Some of the symptoms of general anxiety include,
- difficulty concentrating
- difficulty sleeping
- fatigue and/or exhaustion
- muscle tension
- repeated stomachaches or diarrhea
- sweating palms
Symptoms of panic disorder may include,
- shaking and/or sweating
- rapid heartbeat
- numbness/tingling of different parts of the body
- sudden, repeated attacks of intense fear
- feeling like you are out of control
- intense worry about when the next attack will happen
Symptoms of social anxiety may include
- feeling highly anxious in the company of others and difficulty expressing yourself with them.
- self-consciousness in the presence of others
- significant concern about feeling humiliated, embarrassed, or rejected
- fear of being judged by others
- worrying for days or weeks before an event where others will be in attendance

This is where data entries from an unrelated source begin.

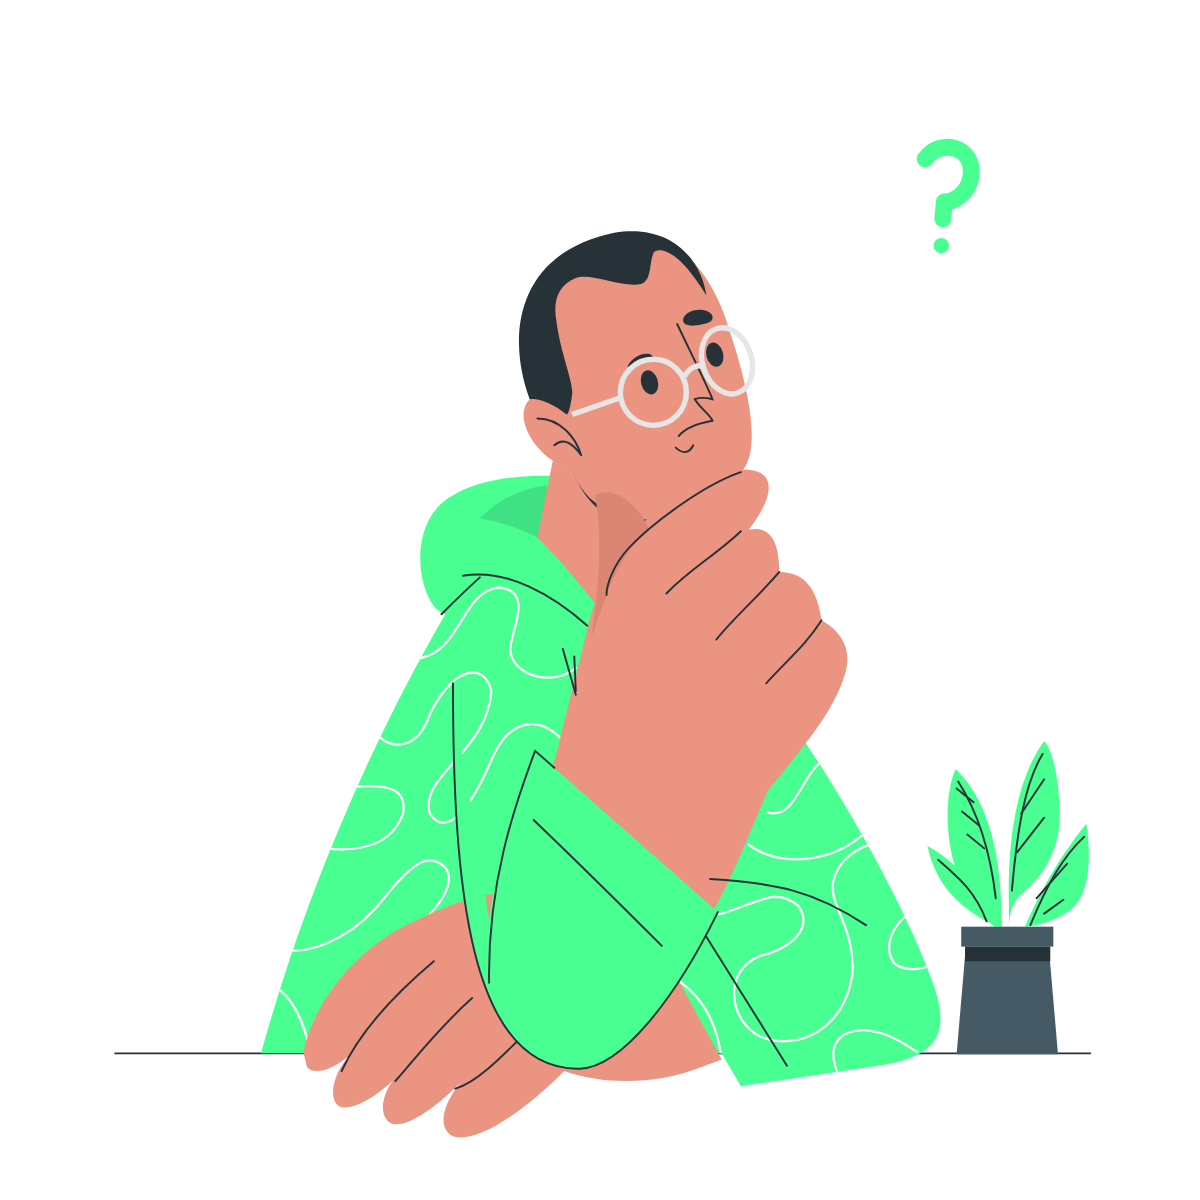
<!DOCTYPE html>
<html lang="en">
<head>
<meta charset="utf-8">
<title>Thinking Person</title>
<link href="https://fonts.googleapis.com/css2?family=Inter&display=swap" rel="stylesheet">
<style>
:root{
  --bg:#ffffff;
  --hoodie:#49ff91;
  --hoodie-shade:#40e085;
  --skin:#ea9481;
  --skin-shade:#da8673;
  --ink:#263238;
  --pot:#455a64;
  --frame:#e6e6e6;
  --swirl:#ffffff;
}
html,body{margin:0;padding:0;width:1200px;height:1200px;overflow:hidden;background:var(--bg);font-family:"Inter",sans-serif}
.scene{display:block;width:1200px;height:1200px}
.hoodie{fill:var(--hoodie)}
.hoodie-shade{fill:var(--hoodie-shade)}
.skin{fill:var(--skin)}
.skin-shade{fill:var(--skin-shade)}
.ink{fill:var(--ink)}
.ink-line{fill:none;stroke:var(--ink);stroke-width:2.5;stroke-linecap:round}
.swirl{fill:none;stroke:var(--swirl);stroke-width:3;stroke-linecap:round}
.frame{fill:none;stroke:var(--frame);stroke-width:7}
.pot{fill:var(--pot)}
.mark{fill:none;stroke:var(--hoodie);stroke-width:22;stroke-linecap:round;stroke-linejoin:round}
</style>
</head>
<body>
<svg class="scene" viewBox="0 0 1563 1563" xmlns="http://www.w3.org/2000/svg" role="img" aria-label="Person in a green hoodie and round glasses, thinking with hand on chin, next to a potted plant">
<defs>
  <clipPath id="hoodie-clip">
    <path id="hoodie-shape" d="M340,1372 C390,1190 470,990 580,800 C545,790 525,680 590,645 C640,615 720,618 760,622 L820,700 L1000,900 C1080,1000 1180,1180 1215,1280 C1240,1350 1220,1380 1130,1390 L965,1415 L940,1372 Z"/>
  </clipPath>
  <path id="leaf-vein" d="M0,0 l-22,-18"/>
</defs>

<line class="ink-line" x1="150" y1="1372" x2="1420" y2="1372" stroke-width="1.5"/>

<g class="hoodie-body">
  <use href="#hoodie-shape" class="hoodie"/>
  <g clip-path="url(#hoodie-clip)">
    <path class="swirl" d="M540,858 C600,855 600,770 650,765 C700,770 660,830 665,850 C670,880 720,895 750,870"/>
    <path class="swirl" d="M490,955 C510,980 545,975 560,930 C590,870 630,860 640,900 C635,980 545,1010 560,1060 C580,1090 610,1060 640,990 C670,920 720,940 740,975"/>
    <path class="swirl" d="M460,1025 C510,1020 530,1030 525,1060 C510,1100 470,1110 425,1105"/>
    <path class="swirl" d="M378,1238 C420,1240 470,1210 500,1170 C540,1120 560,1110 580,1130 C595,1150 570,1180 560,1190"/>
    <path class="swirl" d="M365,1290 C390,1310 400,1350 405,1372"/>
    <path class="swirl" d="M740,1390 C720,1290 800,1240 815,1160 C820,1100 770,1080 740,1110 C700,1150 720,1200 715,1270 C710,1320 680,1360 675,1365"/>
    <path class="swirl" d="M830,1330 C815,1290 840,1260 880,1275 C920,1300 935,1340 940,1380"/>
    <path class="swirl" d="M860,1125 C860,1170 900,1195 940,1190 C990,1175 1010,1155 1040,1180 C1060,1210 1030,1235 990,1245 C940,1265 950,1330 990,1350 C1040,1370 1100,1340 1110,1270 C1115,1210 1080,1180 1085,1150 C1090,1120 1120,1100 1145,1098"/>
    <path class="swirl" d="M975,1100 C1020,1135 1100,1120 1135,1075"/>
    <path class="swirl" d="M1000,1058 C1040,1070 1045,995 1080,988"/>
    <path class="swirl" d="M1190,1185 C1160,1205 1150,1235 1165,1255 C1185,1270 1210,1258 1220,1255"/>
    <path class="swirl" d="M1090,1395 C1075,1355 1100,1340 1130,1342 C1160,1345 1185,1365 1195,1370"/>
  </g>
  <path class="hoodie-shade" d="M625,675 C660,640 700,632 720,632 L780,760 C730,710 680,685 625,675Z"/>
</g>

<g class="figure-head">
  <path class="skin" d="M720,600 L700,700 C740,740 780,790 800,820 L860,680 Z"/>
  <path class="skin" d="M690,520 C670,420 700,330 800,305 C880,290 930,360 950,430 C980,520 990,590 965,615 L860,680 C820,690 770,660 745,615 L720,600 C690,580 670,540 690,520Z"/>
  <path class="skin" d="M742,540 C712,515 680,518 683,545 C690,575 720,605 748,612 Z"/>
  <path class="ink" d="M690,520 C660,440 670,330 800,303 C880,290 915,345 920,385 C890,335 865,320 852,328 C845,340 850,365 835,370 C810,375 770,355 750,362 C725,372 720,395 725,420 C730,460 748,500 745,515 C743,530 740,540 738,540 C720,525 700,518 690,520Z"/>
  <path class="ink" d="M745,612 C760,650 785,675 860,678 L855,686 C790,690 760,650 745,612Z"/>
  <path class="ink-line" d="M700,545 C730,545 750,570 757,593 M722,580 C735,568 748,580 757,593"/>
  <path class="ink" d="M890,415 C895,400 925,400 928,412 C930,420 920,422 905,424 C895,425 888,422 890,415Z"/>
  <path class="ink" d="M817,478 C825,460 850,455 852,468 C840,472 830,478 817,478Z"/>
  <ellipse class="ink" cx="846" cy="498" rx="11" ry="16" transform="rotate(-15 846 498)"/>
  <ellipse class="ink" cx="931" cy="462" rx="11" ry="16" transform="rotate(-15 931 462)"/>
  <path class="ink-line" d="M882,422 C900,460 920,500 928,520 C920,518 910,518 905,520 C912,532 925,540 928,548 C905,552 892,558 884,568"/>
  <path class="ink-line" d="M880,583 C890,592 898,590 903,580"/>
  <circle class="frame" cx="851" cy="511" r="43"/>
  <ellipse class="frame" cx="947" cy="470" rx="32" ry="44" transform="rotate(-18 947 470)"/>
  <path class="frame" d="M892,490 C898,478 910,474 918,478 M808,518 L745,540"/>
</g>

<g class="raised-arm">
  <path class="skin" d="M720,1000 L770,800 C790,740 810,700 850,670 C900,630 940,610 975,612 C1010,615 1010,645 975,690 C1000,685 1015,700 1015,745 C1050,745 1065,770 1070,808 C1100,825 1110,850 1100,880 C1085,930 1040,980 1000,1030 C970,1100 950,1150 930,1185 Z"/>
  <path class="skin-shade" d="M775,645 C800,630 835,660 845,690 C815,715 800,750 790,775 L770,830 C780,770 785,700 775,645Z"/>
  <path class="ink-line" d="M965,615 C920,630 850,680 818,715 C800,735 790,760 790,775"/>
  <path class="ink-line" d="M965,692 C930,725 900,740 868,773"/>
  <path class="ink-line" d="M1015,745 C990,775 960,800 933,833"/>
  <path class="ink-line" d="M1070,808 C1050,840 1025,860 998,890"/>
</g>

<g class="resting-arm">
  <path class="skin" d="M395,1370 C410,1300 470,1230 540,1200 C600,1170 640,1160 700,1160 L880,1270 L940,1380 L905,1393 C860,1410 790,1415 735,1395 C680,1450 620,1490 590,1480 C570,1470 575,1440 600,1410 C560,1450 520,1475 505,1460 C490,1445 505,1410 520,1400 C490,1430 455,1450 440,1440 C425,1425 440,1390 455,1375 C430,1395 410,1400 400,1390Z"/>
  <path class="ink-line" d="M565,1252 C520,1290 470,1340 445,1395 M615,1300 C570,1340 540,1380 515,1408 M685,1345 C650,1380 620,1410 593,1418"/>
</g>

<g class="sleeve">
  <path class="hoodie" d="M590,890 C590,1150 610,1395 755,1392 C810,1390 880,1300 935,1188 L697,978 C670,1050 645,1130 637,1200 C625,1100 595,960 590,890Z"/>
  <path class="ink-line" d="M590,890 C590,1150 610,1395 755,1392 C810,1390 880,1300 935,1188"/>
  <path class="ink-line" d="M697,978 C670,1050 635,1150 637,1280 M697,978 L722,1000"/>
  <path class="ink-line" d="M695,1068 C760,1130 820,1190 862,1232"/>
  <path class="ink-line" d="M603,750 C660,740 720,775 765,815 M625,752 C605,770 590,785 575,800"/>
  <path class="ink-line" d="M920,1220 L1025,1388 M925,1145 C1010,1150 1060,1160 1128,1205"/>
  <path class="ink-line" d="M733,845 L750,905 M748,855 L750,900"/>
</g>

<g class="question-mark">
  <path class="mark" d="M1205,207 C1225,180 1268,190 1265,228 C1262,255 1238,264 1230,263 L1228,285"/>
  <circle cx="1226" cy="320" r="10" fill="var(--hoodie)"/>
</g>

<g class="plant">
  <path class="hoodie" d="M1295,1207 C1270,1180 1240,1150 1235,1080 C1232,1040 1240,1010 1245,1002 C1290,1045 1305,1120 1305,1207Z"/>
  <path class="hoodie" d="M1300,1207 C1260,1190 1220,1160 1208,1102 C1250,1125 1285,1170 1300,1207Z"/>
  <path class="hoodie" d="M1315,1207 C1310,1110 1320,1020 1360,965 C1375,980 1382,1040 1380,1075 C1375,1120 1350,1150 1330,1165 C1320,1175 1315,1185 1315,1207Z"/>
  <path class="hoodie" d="M1335,1207 C1360,1150 1385,1110 1415,1073 C1422,1120 1418,1160 1400,1180 C1385,1195 1360,1205 1335,1207Z"/>
  <path class="ink-line" d="M1297,1170 C1290,1110 1275,1060 1248,1018 M1318,1160 C1325,1080 1335,1020 1358,982 M1342,1205 C1365,1150 1385,1115 1412,1090 M1285,1200 C1270,1160 1245,1140 1222,1120"/>
  <g class="ink-line">
    <use href="#leaf-vein" x="1282" y="1105"/><use href="#leaf-vein" x="1275" y="1075"/><use href="#leaf-vein" x="1268" y="1045"/>
    <path d="M1325,1110 l35,-45 M1330,1060 l30,-45 M1350,1170 l40,-45 M1360,1190 l25,-18"/>
  </g>
  <rect class="pot" x="1252" y="1207" width="120" height="26"/>
  <path class="pot" d="M1258,1233 L1366,1233 L1378,1373 L1246,1373Z"/>
  <rect class="ink" x="1257" y="1233" width="111" height="19"/>
</g>
</svg>
</body>
</html>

- avoiding places where there are other people
- having a hard time making and keeping friends
- blushing, sweating, trembling, feeling nauseous or sick around others
Treatments for all types of anxiety disorders have progressed over the past 10-15 years and are very effective in reducing anxiety symptoms. Evidenced-based treatment strategies include mindfulness practice and other strategies found in Dialectical Behavioral Therapy, Cognitive Behavioral Therapy, Acceptance and Commitment Therapy, relaxation and meditation techniques, response-prevention strategies, and Brief/Solution-based Therapy. A skilled therapist can help you to decide which techniques would work best to manage your anxiety. If you are seeking to reduce your anxiety, stress, worry, or fears, contact me for an appointment at [email protected] or 706-425-8900 ext. 717.